■ **Data supplied**
====

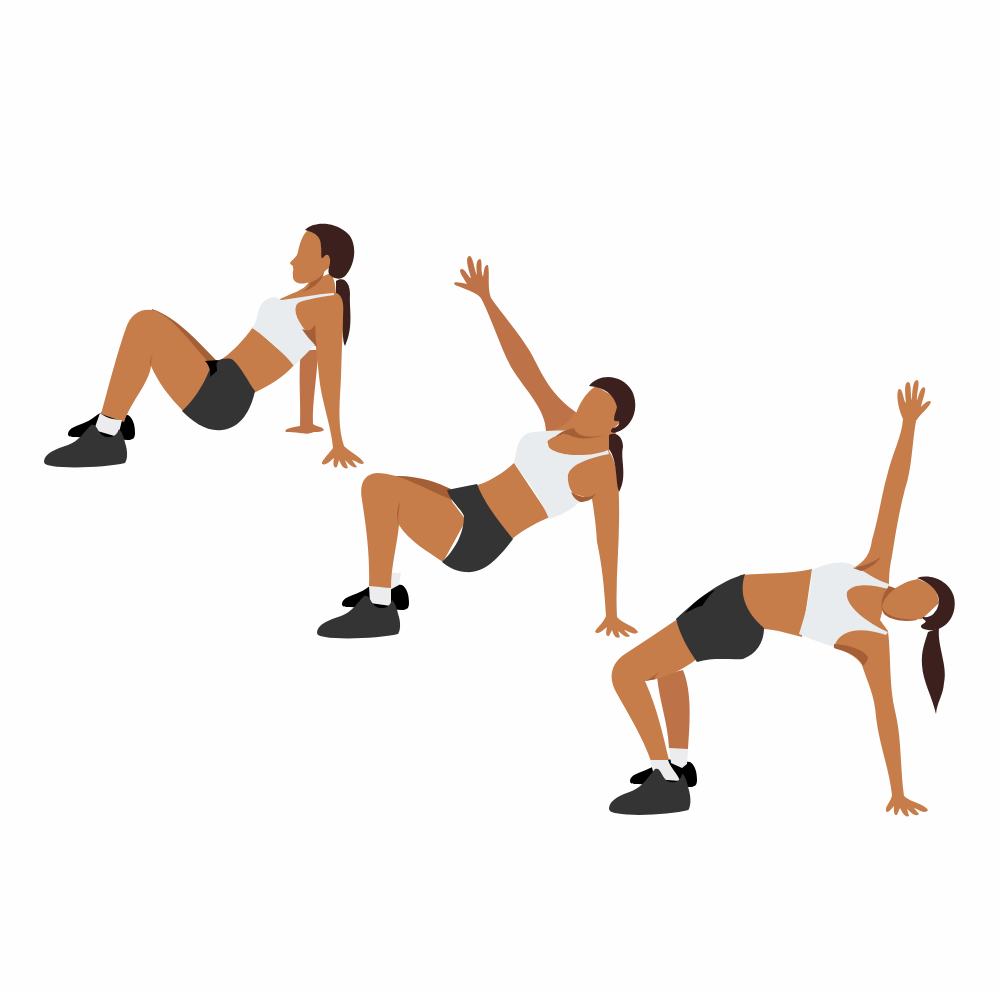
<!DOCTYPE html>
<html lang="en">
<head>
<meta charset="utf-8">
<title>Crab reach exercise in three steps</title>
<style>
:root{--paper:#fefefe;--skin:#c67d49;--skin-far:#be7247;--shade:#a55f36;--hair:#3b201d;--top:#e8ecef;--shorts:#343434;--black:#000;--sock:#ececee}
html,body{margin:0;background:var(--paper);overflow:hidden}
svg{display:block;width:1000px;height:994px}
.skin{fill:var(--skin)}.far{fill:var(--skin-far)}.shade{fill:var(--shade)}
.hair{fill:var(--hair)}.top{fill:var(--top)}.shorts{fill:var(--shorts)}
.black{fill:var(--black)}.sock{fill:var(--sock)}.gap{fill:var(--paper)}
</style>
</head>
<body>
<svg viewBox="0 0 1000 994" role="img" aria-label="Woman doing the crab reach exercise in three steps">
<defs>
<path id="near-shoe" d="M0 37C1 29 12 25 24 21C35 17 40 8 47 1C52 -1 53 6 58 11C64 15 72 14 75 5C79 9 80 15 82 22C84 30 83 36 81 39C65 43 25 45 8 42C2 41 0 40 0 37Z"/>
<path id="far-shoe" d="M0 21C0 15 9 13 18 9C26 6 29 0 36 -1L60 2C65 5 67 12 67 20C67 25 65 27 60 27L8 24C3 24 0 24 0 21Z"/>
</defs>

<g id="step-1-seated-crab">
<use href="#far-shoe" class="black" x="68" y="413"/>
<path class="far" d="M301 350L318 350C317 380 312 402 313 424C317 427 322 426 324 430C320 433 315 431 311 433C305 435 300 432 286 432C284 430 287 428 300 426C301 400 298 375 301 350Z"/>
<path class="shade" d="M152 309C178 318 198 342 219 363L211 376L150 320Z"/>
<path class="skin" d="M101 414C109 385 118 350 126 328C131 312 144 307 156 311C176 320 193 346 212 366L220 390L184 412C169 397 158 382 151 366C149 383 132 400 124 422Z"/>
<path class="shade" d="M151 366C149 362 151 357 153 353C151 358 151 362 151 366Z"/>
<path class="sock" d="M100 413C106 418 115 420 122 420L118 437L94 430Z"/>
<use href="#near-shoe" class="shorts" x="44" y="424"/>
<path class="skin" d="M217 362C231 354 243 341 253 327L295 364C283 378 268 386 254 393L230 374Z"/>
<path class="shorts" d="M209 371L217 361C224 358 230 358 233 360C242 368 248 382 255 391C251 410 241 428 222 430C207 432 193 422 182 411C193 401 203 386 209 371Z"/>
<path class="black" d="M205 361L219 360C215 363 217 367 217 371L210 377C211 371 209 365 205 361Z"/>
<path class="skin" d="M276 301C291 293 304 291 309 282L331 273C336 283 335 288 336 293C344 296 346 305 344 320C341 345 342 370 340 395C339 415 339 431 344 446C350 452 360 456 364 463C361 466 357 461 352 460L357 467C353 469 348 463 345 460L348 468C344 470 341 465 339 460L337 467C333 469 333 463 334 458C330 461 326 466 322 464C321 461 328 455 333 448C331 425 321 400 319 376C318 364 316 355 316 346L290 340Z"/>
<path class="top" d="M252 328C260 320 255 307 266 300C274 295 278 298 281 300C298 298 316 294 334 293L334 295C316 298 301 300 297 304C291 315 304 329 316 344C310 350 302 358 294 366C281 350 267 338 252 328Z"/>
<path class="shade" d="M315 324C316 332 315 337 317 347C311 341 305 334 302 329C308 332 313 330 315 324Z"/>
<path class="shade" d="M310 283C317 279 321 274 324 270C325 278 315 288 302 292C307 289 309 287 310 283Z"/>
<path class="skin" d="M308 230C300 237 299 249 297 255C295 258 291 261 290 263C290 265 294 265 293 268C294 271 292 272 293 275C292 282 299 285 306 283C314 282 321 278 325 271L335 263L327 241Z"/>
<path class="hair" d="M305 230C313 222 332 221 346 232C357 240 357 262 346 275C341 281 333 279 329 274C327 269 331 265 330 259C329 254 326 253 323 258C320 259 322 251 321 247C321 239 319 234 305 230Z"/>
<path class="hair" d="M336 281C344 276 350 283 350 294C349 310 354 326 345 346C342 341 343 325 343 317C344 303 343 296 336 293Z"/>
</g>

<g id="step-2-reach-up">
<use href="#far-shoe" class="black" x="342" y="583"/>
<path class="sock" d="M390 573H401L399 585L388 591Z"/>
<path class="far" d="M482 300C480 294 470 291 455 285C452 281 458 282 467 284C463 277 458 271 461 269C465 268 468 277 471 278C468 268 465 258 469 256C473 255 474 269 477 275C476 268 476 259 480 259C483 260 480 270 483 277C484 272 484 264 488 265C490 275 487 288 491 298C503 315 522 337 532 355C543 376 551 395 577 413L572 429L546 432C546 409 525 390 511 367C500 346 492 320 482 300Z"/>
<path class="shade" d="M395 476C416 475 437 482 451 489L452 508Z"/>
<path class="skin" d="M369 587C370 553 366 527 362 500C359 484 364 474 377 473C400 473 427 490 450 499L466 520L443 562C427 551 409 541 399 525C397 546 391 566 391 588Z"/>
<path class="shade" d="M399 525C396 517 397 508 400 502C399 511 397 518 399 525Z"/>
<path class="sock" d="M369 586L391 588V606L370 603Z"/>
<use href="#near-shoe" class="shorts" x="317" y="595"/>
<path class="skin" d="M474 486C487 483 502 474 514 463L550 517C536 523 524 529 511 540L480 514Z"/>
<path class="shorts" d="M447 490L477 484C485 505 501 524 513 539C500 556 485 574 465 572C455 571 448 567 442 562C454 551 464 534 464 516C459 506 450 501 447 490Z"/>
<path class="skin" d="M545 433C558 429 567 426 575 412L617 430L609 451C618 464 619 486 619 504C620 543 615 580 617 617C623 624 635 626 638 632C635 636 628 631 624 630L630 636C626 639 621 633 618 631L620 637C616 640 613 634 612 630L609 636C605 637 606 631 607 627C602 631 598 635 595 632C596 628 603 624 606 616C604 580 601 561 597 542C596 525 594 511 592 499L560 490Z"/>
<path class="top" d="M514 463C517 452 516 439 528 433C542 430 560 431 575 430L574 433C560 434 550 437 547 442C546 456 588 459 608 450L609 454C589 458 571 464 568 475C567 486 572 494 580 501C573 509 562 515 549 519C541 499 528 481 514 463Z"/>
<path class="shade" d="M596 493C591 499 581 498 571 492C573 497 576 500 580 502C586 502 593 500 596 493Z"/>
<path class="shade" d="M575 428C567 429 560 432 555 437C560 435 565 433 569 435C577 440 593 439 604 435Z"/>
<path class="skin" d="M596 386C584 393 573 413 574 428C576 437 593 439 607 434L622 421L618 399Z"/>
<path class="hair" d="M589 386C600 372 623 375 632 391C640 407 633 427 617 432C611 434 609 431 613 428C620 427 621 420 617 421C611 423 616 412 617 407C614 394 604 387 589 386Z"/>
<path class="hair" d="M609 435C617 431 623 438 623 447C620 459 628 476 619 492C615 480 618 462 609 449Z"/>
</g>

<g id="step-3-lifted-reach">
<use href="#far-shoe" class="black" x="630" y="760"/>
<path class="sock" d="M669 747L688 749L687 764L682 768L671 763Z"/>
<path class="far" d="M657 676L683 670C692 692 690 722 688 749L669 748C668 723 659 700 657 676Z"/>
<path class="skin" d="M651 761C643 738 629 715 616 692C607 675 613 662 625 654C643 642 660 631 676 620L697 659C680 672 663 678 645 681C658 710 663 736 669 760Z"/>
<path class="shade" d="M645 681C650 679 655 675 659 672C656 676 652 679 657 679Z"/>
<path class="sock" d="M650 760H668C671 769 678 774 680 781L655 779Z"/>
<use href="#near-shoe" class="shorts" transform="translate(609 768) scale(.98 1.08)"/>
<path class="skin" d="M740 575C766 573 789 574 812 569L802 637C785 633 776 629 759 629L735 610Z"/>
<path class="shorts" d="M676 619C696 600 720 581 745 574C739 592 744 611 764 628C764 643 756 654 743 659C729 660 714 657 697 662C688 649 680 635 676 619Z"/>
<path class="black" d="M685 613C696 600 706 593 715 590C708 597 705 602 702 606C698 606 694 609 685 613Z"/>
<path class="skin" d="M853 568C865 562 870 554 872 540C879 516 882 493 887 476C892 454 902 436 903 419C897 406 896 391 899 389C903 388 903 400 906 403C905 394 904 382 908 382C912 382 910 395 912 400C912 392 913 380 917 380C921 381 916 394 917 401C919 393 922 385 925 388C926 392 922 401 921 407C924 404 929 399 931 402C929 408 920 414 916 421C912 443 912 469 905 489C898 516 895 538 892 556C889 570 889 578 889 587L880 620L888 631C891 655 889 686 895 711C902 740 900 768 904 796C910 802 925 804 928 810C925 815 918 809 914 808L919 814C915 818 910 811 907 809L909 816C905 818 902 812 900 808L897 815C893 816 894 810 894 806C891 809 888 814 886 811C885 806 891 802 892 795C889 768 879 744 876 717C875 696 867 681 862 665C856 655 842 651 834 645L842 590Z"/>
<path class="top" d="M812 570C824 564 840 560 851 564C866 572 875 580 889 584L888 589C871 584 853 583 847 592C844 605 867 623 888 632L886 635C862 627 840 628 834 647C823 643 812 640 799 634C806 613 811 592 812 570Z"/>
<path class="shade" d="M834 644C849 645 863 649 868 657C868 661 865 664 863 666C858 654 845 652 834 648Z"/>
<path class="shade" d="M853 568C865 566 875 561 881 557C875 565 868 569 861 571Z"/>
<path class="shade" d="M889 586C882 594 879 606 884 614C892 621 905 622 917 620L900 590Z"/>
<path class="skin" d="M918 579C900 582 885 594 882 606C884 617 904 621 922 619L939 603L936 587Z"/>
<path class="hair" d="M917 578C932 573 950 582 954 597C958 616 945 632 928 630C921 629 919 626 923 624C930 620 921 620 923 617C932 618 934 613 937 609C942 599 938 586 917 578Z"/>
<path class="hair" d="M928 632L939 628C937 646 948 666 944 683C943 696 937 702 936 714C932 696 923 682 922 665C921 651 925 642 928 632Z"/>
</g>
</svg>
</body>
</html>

====

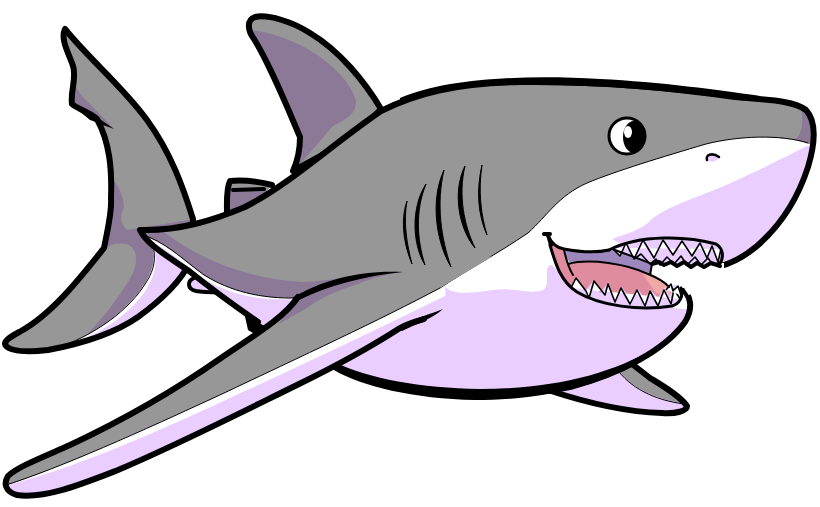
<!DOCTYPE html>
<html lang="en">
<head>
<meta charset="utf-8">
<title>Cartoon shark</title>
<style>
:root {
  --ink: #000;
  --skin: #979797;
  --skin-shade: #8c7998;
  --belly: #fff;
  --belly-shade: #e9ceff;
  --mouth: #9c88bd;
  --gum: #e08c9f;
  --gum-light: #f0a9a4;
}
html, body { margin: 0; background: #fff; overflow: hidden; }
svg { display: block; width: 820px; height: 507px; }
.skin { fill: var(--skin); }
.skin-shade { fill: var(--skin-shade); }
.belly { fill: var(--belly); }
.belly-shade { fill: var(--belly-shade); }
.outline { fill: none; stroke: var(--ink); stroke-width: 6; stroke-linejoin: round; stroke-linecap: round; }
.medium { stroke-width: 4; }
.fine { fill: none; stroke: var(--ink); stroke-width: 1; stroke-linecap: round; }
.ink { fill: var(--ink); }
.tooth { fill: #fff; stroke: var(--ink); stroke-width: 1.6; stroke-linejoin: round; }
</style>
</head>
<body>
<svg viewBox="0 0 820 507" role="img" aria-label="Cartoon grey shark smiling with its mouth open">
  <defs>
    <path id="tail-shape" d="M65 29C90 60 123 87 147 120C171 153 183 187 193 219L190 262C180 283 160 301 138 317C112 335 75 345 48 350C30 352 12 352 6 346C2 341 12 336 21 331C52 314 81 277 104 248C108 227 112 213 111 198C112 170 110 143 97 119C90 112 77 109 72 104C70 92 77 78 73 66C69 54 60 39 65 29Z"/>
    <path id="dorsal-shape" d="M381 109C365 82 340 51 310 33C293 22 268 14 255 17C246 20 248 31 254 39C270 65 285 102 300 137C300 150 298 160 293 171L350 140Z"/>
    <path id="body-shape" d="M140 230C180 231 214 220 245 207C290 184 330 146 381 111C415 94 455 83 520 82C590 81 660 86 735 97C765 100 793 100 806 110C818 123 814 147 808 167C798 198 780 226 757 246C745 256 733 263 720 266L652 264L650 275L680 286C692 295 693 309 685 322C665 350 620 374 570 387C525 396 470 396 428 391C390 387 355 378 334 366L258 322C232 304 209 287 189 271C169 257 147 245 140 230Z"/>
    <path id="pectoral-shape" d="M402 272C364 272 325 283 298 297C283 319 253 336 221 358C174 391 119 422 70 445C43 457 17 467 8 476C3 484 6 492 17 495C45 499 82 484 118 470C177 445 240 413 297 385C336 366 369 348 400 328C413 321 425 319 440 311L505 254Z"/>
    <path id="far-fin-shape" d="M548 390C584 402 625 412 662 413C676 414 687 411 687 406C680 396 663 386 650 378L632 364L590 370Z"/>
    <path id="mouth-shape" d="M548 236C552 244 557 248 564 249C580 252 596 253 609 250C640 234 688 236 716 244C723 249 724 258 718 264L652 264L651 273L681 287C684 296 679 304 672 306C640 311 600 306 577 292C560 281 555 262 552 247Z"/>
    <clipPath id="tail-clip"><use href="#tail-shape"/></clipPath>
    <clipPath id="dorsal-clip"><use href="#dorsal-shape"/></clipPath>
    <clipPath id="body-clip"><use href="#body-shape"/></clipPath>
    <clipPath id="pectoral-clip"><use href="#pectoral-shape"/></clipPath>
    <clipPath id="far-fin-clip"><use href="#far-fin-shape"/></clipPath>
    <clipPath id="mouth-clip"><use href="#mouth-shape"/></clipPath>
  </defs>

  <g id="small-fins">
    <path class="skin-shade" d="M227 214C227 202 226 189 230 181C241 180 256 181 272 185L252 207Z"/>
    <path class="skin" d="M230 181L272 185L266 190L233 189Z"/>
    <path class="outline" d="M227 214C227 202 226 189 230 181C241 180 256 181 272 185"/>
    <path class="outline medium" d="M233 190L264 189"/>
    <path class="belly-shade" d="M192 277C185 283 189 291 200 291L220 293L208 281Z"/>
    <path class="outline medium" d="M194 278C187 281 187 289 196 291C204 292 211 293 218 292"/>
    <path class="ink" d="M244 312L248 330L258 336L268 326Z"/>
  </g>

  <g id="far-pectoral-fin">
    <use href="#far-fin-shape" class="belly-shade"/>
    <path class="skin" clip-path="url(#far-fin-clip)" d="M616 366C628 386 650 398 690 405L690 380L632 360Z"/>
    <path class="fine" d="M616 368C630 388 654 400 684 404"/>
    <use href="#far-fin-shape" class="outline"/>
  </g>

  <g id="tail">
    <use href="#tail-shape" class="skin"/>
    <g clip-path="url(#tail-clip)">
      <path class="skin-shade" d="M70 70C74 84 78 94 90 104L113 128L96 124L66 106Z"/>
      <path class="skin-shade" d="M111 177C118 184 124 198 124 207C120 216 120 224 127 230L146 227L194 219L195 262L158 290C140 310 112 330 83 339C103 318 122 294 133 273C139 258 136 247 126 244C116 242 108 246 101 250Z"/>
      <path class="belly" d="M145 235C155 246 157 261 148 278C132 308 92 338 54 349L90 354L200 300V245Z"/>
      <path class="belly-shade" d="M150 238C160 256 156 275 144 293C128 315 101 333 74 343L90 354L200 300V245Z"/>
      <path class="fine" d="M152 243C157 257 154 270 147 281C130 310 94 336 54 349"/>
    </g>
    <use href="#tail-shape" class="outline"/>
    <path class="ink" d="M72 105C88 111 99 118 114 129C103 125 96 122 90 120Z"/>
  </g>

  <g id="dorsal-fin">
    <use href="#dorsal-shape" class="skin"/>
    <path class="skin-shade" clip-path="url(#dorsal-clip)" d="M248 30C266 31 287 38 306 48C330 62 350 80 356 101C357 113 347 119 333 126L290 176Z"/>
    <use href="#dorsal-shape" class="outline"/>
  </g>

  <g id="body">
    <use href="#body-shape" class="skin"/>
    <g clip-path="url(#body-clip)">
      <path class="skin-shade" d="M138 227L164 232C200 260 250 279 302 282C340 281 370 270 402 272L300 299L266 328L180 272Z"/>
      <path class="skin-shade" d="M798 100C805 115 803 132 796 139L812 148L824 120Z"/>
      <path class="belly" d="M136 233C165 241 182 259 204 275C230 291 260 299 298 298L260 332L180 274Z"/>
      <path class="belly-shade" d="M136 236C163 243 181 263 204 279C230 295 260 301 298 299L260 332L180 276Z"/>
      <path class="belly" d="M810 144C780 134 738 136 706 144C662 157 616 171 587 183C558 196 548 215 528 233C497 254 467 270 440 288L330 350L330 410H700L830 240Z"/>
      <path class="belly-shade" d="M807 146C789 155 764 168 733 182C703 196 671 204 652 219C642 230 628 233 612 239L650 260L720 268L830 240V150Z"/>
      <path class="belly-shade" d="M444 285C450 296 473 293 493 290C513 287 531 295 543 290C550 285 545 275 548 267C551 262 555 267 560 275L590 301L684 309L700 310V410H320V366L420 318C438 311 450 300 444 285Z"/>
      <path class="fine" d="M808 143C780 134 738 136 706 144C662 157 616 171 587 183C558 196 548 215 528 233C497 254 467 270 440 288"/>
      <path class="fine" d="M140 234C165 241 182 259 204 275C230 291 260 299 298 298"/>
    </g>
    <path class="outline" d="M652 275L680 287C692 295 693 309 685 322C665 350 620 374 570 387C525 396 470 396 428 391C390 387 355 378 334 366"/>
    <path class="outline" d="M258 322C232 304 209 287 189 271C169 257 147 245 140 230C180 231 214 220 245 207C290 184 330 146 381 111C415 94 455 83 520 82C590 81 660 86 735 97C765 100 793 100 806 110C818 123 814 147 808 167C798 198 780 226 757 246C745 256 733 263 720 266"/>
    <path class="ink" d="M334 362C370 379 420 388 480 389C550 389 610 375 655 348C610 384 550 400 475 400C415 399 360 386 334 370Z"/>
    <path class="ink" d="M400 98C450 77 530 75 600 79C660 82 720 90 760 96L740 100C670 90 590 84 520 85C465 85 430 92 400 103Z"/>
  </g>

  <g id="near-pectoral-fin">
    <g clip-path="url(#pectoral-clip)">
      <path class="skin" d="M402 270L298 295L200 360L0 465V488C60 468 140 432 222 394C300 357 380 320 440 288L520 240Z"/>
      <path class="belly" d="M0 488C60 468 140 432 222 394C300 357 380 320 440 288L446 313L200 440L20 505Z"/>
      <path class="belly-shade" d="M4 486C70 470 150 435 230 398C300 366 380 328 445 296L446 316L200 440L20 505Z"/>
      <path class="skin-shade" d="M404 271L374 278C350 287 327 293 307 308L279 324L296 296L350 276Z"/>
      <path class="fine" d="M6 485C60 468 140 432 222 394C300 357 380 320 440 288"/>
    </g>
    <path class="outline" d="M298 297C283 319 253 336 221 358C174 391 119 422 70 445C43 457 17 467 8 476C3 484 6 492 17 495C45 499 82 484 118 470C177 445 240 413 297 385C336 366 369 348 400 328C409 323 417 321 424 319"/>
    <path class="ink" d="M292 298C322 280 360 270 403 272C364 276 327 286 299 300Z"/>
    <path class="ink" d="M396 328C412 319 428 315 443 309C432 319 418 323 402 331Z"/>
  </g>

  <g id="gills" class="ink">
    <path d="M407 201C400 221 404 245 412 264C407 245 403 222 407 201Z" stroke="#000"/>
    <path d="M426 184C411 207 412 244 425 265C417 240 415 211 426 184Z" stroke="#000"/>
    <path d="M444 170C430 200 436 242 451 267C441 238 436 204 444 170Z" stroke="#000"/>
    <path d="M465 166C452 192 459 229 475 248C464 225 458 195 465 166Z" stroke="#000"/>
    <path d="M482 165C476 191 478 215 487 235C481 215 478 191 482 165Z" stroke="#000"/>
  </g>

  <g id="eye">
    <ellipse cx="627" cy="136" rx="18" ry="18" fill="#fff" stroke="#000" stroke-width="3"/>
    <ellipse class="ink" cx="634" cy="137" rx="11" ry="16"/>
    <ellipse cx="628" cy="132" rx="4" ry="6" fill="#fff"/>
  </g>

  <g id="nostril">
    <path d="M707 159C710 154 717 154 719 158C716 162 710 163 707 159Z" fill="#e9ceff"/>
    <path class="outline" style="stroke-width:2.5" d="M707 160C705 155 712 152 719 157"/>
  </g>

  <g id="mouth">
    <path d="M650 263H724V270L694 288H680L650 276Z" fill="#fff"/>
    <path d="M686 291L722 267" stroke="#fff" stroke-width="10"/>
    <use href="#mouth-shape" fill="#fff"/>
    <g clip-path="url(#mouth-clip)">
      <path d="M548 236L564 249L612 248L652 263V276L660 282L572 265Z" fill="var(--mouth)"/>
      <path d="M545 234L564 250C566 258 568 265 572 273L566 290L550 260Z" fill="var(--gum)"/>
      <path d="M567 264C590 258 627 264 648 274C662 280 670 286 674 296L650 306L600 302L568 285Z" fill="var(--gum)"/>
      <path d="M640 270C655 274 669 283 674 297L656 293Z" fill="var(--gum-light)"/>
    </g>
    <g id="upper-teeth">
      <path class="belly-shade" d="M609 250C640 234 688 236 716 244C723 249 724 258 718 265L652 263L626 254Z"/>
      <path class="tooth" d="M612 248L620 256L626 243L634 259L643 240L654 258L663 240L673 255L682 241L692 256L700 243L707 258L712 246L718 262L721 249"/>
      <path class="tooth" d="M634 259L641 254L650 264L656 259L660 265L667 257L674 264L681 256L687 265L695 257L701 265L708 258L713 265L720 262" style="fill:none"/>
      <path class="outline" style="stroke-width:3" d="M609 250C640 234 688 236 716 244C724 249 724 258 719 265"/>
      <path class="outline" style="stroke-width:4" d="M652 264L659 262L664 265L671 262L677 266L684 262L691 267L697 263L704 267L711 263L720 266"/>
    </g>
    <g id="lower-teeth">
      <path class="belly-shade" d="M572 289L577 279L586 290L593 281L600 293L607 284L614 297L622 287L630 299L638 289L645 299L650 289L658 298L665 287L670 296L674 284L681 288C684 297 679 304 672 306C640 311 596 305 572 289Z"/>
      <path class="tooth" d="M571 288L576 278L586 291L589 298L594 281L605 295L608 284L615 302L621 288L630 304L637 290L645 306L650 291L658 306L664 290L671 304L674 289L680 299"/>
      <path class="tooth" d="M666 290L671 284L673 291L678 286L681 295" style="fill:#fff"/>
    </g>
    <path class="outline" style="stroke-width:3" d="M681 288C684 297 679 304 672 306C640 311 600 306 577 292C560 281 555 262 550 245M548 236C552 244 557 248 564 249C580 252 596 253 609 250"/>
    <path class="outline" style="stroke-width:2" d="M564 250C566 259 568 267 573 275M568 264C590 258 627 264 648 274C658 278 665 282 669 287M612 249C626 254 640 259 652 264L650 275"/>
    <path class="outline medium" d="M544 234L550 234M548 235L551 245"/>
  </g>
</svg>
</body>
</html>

====

■ **Goal of the exercise**
Check each line above for the string "pectoral" and copy the ones that have it.

■ **Task response**
    <path id="pectoral-shape" d="M402 272C364 272 325 283 298 297C283 319 253 336 221 358C174 391 119 422 70 445C43 457 17 467 8 476C3 484 6 492 17 495C45 499 82 484 118 470C177 445 240 413 297 385C336 366 369 348 400 328C413 321 425 319 440 311L505 254Z"/>
    <clipPath id="pectoral-clip"><use href="#pectoral-shape"/></clipPath>
  <g id="far-pectoral-fin">
  <g id="near-pectoral-fin">
    <g clip-path="url(#pectoral-clip)">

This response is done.